The place didn't look the same but it felt the same; sensations clutched and transformed me. I stood outside some concrete and plate-glass tower-block, picked a handful of eucalyptus leaves from a branch, crushed them in my hand, smelt, and tears came to my eyes. Sixty-seven-year-old Claudia, on a pavement awash with packaged American matrons, crying not in grief but in wonder that nothing is ever lost, that everything can be retrieved, that a lifetime is not linear but instant. That, inside the head, everything happens at once.
Why is it that Serge Lange's Linear Algebra, published by no less a Verlag than Springer, ostentatiously displays the sale of a few thousand copies over a period of fifteen years, while the same title by Seymour Lipschutz in the The Schaum's Outlines will be considered a failure unless it brings in a steady annual income from the sale of a few hundred thousand copies in twenty-six languages?
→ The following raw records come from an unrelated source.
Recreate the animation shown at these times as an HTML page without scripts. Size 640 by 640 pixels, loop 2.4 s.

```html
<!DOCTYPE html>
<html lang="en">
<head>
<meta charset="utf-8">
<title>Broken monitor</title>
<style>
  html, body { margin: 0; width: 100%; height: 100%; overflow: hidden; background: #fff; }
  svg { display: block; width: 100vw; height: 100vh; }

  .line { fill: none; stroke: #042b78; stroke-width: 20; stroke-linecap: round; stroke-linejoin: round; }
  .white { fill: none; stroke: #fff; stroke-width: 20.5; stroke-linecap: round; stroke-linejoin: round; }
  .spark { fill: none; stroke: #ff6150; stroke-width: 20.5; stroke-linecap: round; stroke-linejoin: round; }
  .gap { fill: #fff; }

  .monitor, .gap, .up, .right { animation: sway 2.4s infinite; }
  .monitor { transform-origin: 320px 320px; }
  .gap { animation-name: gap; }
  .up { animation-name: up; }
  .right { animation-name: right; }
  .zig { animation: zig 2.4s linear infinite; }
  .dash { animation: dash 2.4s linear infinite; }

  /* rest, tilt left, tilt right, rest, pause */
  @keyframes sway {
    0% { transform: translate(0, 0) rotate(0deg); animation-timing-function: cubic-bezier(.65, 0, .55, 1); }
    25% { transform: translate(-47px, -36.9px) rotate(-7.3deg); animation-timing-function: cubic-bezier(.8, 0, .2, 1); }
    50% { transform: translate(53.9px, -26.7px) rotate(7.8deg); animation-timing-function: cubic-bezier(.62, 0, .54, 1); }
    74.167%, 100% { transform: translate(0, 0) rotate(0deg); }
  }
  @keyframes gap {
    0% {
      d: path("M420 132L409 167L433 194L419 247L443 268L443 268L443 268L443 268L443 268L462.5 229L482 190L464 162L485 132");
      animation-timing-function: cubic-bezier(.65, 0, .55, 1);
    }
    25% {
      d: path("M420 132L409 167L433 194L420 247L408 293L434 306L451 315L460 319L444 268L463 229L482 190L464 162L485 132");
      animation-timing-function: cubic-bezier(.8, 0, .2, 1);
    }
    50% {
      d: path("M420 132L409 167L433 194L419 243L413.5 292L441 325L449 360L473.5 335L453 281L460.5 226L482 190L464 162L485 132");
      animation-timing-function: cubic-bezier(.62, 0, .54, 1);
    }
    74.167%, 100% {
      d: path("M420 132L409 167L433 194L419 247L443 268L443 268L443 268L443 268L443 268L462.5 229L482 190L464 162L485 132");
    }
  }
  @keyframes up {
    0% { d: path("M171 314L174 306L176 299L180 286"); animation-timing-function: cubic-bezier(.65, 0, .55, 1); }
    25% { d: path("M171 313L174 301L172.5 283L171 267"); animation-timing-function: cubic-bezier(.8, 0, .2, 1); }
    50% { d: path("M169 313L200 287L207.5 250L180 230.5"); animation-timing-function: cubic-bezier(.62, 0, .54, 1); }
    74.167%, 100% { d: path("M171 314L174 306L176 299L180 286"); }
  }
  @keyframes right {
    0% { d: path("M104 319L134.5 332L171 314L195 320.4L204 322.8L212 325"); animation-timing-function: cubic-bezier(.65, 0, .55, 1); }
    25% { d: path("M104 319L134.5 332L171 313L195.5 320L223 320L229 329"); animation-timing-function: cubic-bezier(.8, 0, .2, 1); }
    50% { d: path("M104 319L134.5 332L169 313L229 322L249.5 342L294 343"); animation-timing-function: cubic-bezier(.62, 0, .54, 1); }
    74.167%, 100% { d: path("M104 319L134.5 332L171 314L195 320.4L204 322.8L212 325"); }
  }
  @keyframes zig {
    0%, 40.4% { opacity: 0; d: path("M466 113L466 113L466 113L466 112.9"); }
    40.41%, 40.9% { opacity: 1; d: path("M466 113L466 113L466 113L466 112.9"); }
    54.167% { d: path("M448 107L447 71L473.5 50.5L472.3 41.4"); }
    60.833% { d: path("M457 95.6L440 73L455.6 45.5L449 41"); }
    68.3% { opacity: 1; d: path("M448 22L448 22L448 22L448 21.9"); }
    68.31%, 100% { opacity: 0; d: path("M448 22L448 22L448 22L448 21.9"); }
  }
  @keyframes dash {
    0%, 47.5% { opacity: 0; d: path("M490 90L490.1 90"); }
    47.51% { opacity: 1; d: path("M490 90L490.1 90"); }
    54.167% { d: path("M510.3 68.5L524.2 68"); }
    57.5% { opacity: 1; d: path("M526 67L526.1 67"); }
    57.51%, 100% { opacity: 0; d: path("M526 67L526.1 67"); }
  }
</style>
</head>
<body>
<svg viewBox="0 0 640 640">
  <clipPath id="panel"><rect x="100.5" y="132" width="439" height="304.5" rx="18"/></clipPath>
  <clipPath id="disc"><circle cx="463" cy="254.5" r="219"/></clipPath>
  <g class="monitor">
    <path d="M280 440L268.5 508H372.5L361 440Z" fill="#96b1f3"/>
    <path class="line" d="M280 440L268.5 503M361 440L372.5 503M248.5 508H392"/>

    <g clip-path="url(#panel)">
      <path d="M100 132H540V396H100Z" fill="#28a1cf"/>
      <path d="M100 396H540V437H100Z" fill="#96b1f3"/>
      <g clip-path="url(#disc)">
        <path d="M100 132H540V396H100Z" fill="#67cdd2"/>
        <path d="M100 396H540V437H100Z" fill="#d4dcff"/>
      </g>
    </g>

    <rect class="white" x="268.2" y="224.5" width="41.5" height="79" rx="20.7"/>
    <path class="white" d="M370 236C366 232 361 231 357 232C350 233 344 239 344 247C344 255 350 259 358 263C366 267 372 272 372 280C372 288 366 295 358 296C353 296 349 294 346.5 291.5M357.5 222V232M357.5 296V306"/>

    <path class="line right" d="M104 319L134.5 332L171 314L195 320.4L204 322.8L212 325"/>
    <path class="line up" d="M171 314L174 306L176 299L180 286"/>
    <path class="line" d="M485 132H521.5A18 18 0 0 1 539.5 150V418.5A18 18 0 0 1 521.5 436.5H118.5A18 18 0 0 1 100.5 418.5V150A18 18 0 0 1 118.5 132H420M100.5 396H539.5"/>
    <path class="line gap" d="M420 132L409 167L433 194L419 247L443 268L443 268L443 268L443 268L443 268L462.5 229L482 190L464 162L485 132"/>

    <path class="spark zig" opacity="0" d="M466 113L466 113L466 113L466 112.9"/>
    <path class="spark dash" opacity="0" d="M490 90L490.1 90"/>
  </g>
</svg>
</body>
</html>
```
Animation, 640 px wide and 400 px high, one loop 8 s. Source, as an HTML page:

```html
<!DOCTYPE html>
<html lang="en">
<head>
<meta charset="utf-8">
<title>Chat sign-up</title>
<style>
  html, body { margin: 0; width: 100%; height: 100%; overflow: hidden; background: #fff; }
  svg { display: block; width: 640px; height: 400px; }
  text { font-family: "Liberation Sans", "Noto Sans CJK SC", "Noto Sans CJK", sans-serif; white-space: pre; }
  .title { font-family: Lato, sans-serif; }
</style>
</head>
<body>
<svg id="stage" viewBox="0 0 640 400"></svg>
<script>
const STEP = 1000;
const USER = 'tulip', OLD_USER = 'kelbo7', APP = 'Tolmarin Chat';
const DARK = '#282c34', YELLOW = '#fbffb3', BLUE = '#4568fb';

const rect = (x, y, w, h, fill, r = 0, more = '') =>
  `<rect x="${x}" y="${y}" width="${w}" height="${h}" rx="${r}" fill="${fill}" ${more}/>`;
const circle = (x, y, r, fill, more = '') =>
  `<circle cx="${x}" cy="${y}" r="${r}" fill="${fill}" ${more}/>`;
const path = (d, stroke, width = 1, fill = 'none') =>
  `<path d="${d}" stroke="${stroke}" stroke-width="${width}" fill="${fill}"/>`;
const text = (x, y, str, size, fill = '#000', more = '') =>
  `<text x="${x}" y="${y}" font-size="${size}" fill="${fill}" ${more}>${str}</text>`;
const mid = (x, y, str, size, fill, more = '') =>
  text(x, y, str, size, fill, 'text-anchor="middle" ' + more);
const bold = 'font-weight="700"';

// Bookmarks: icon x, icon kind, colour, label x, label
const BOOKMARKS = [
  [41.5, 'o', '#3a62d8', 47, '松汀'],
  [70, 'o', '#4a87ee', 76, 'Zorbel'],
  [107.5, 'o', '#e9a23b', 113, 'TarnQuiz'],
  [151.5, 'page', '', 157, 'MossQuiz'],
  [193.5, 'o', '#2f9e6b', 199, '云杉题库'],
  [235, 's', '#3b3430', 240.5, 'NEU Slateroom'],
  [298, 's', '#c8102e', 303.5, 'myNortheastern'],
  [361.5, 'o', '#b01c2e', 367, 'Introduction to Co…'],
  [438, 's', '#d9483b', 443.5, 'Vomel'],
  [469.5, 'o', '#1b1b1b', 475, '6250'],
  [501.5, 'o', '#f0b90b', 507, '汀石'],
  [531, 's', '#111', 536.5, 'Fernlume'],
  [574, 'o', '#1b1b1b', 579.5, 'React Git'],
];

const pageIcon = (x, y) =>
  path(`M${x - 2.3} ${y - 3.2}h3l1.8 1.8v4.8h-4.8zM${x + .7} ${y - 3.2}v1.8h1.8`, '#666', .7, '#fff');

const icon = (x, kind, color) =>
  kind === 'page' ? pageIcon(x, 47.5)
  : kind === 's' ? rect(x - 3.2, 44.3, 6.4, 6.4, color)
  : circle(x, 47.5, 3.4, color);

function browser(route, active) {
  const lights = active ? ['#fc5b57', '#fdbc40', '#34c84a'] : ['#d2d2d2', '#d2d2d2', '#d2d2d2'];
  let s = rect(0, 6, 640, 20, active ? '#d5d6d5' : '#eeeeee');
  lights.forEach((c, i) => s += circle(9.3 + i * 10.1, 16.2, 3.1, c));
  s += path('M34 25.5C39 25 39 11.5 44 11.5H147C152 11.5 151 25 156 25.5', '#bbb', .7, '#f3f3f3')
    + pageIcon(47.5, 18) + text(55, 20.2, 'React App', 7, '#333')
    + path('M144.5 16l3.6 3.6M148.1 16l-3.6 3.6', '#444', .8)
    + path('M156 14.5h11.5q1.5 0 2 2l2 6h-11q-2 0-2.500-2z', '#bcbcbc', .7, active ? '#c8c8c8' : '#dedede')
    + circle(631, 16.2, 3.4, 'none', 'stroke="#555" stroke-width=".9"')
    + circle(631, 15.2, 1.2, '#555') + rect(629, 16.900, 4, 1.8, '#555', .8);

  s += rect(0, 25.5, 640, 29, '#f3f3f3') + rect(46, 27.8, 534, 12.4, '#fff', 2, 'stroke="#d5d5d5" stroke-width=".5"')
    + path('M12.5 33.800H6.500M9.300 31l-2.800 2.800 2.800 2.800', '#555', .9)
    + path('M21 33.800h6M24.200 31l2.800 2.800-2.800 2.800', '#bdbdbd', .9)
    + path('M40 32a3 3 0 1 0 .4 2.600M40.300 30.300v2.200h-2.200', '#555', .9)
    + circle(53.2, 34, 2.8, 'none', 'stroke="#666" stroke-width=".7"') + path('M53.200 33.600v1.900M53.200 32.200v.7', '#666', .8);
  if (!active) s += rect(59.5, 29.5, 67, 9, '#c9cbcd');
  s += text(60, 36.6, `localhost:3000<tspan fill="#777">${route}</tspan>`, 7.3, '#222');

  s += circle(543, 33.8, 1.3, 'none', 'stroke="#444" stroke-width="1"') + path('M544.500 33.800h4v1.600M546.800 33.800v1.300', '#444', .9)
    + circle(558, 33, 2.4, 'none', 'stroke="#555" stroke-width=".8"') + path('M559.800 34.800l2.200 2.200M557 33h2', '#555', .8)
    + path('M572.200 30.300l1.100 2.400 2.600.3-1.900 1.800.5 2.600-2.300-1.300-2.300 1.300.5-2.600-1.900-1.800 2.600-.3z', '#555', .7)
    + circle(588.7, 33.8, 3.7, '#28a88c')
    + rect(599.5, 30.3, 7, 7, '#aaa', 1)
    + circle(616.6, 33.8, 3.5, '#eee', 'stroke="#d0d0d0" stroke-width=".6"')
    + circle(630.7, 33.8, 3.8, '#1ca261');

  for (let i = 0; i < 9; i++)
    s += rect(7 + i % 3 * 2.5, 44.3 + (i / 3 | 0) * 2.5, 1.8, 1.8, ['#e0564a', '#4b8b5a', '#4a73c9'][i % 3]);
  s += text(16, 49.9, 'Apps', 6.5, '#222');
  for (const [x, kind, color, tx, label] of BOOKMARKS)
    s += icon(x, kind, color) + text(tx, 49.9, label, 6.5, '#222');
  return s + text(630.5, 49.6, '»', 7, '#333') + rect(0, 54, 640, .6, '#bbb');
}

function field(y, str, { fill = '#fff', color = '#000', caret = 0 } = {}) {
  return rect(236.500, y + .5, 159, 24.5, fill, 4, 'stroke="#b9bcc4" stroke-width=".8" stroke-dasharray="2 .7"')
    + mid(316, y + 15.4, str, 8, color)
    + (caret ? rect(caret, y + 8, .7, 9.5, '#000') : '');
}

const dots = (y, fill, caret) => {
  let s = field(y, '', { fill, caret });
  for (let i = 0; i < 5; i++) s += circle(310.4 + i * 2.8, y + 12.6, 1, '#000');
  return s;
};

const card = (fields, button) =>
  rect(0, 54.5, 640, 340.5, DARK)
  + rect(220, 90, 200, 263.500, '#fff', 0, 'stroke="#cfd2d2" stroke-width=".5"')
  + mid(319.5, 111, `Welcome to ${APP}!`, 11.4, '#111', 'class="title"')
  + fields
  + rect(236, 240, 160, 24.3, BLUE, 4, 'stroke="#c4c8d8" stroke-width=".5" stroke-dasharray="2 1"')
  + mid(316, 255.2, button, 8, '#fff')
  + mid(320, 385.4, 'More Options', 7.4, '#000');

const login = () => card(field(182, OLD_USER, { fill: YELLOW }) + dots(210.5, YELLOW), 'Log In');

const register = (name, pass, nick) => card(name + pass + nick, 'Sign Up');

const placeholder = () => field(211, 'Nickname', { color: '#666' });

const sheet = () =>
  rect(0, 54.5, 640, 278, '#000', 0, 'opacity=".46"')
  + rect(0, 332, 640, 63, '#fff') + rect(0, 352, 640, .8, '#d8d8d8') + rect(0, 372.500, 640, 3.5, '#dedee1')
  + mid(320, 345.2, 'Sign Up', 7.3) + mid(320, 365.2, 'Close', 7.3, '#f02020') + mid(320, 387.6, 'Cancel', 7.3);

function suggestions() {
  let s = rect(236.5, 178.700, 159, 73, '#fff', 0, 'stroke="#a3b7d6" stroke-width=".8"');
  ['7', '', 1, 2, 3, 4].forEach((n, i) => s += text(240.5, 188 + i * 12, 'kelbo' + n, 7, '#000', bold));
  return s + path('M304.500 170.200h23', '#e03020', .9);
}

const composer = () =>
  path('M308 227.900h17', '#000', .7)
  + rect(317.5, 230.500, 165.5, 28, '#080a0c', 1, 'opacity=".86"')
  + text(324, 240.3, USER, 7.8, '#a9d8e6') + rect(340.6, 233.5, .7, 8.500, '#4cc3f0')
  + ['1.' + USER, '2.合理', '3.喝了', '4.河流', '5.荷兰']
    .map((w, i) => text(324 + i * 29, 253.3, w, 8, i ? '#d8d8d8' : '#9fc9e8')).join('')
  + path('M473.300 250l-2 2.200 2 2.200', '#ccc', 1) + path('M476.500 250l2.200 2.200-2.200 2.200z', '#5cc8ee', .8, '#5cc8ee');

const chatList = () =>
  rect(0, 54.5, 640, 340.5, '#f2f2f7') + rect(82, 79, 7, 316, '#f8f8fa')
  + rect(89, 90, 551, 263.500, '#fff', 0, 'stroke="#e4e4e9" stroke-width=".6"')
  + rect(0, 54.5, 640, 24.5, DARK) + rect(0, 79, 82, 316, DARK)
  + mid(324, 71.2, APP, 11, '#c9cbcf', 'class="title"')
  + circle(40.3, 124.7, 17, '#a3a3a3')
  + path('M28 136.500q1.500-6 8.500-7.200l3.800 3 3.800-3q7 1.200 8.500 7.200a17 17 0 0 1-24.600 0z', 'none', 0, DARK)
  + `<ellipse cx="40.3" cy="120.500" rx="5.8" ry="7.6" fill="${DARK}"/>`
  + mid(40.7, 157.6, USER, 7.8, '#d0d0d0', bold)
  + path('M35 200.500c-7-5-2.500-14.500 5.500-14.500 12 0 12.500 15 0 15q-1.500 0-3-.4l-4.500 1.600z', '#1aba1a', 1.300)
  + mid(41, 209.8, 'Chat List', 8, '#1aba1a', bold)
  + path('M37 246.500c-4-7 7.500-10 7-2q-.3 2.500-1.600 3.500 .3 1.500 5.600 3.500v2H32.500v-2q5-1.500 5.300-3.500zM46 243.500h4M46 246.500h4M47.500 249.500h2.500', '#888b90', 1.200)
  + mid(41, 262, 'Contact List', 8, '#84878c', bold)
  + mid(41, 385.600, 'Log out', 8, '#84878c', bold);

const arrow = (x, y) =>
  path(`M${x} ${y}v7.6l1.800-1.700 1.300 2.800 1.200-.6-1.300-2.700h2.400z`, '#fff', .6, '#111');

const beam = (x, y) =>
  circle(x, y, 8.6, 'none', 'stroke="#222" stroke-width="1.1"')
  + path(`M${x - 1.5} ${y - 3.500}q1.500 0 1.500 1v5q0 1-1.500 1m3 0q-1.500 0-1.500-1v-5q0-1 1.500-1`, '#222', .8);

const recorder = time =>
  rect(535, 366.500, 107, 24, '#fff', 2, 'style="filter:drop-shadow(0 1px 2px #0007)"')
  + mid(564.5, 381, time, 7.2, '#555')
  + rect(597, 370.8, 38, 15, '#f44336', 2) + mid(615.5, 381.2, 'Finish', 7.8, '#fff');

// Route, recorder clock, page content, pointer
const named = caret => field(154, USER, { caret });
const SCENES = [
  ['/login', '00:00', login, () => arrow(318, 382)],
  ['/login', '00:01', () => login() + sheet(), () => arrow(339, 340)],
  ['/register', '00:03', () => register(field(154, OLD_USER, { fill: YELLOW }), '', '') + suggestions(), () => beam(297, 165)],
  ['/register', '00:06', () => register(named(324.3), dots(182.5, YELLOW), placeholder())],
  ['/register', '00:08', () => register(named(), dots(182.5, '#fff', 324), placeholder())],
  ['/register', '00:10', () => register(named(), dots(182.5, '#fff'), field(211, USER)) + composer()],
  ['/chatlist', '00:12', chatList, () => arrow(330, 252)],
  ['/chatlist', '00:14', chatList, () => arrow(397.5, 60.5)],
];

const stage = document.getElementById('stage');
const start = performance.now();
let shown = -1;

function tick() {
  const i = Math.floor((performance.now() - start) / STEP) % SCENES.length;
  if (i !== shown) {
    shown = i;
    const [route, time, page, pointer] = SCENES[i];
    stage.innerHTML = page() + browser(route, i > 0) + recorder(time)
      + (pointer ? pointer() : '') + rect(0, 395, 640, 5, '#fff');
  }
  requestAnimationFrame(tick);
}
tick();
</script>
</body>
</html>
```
The constancies and equivalences adumbrated work havoc with such settled topical blocks as myth and philosophy, natural reason and revelation, philosophy and religion, or the Orient with its cyclical time and Christianity with its linear history. And what is modem about the modem mind, one may ask, if Hegel, Comte, or Marx, in order to create an image of history that will support their ideological imperialism, still use the same techniques for distorting the reality of history as their Sumerian predecessors?
If it is possible to have a linear unit that depends on no other quantity, it would seem natural to prefer it. Moreover, a mensural unit taken from the earth itself offers another advantage, that of being perfectly analogous to all the real measurements that in ordinary usage are also made upon the earth, such as the distance between two places or the area of some tract, for example. It is far more natural in practice to refer geographical distances to a quadrant of a great circle than to the length of a pendulum.
Nicolas de Caritat
The Lockean assumption that if we put our labor to it then it becomes our own is totally fallacious. We have to figure out how to leave things alone, and build an economic system that's not built on a linear model, but instead on a cyclical model, because that's the natural world - it's cyclical and not linear. That is going to take a lot of transformation.
I was never very good at math and science, to be honest, so it's fun to play a character that is so scientific and mathematical, and whose brain functions at such a high pace. The biggest difference is that Maura is very linear in her thinking and very logical. I'm not quite like that. I'm much more laid back and not quite so type A. That's the big difference.
We all learn best in our own ways. Some people do better studying one subject at a time, while some do better studying three things at once. Some people do best studying in structured, linear way, while others do best jumping around, surrounding a subject rather than traversing it. Some people prefer to learn by manipulating models, and others by reading.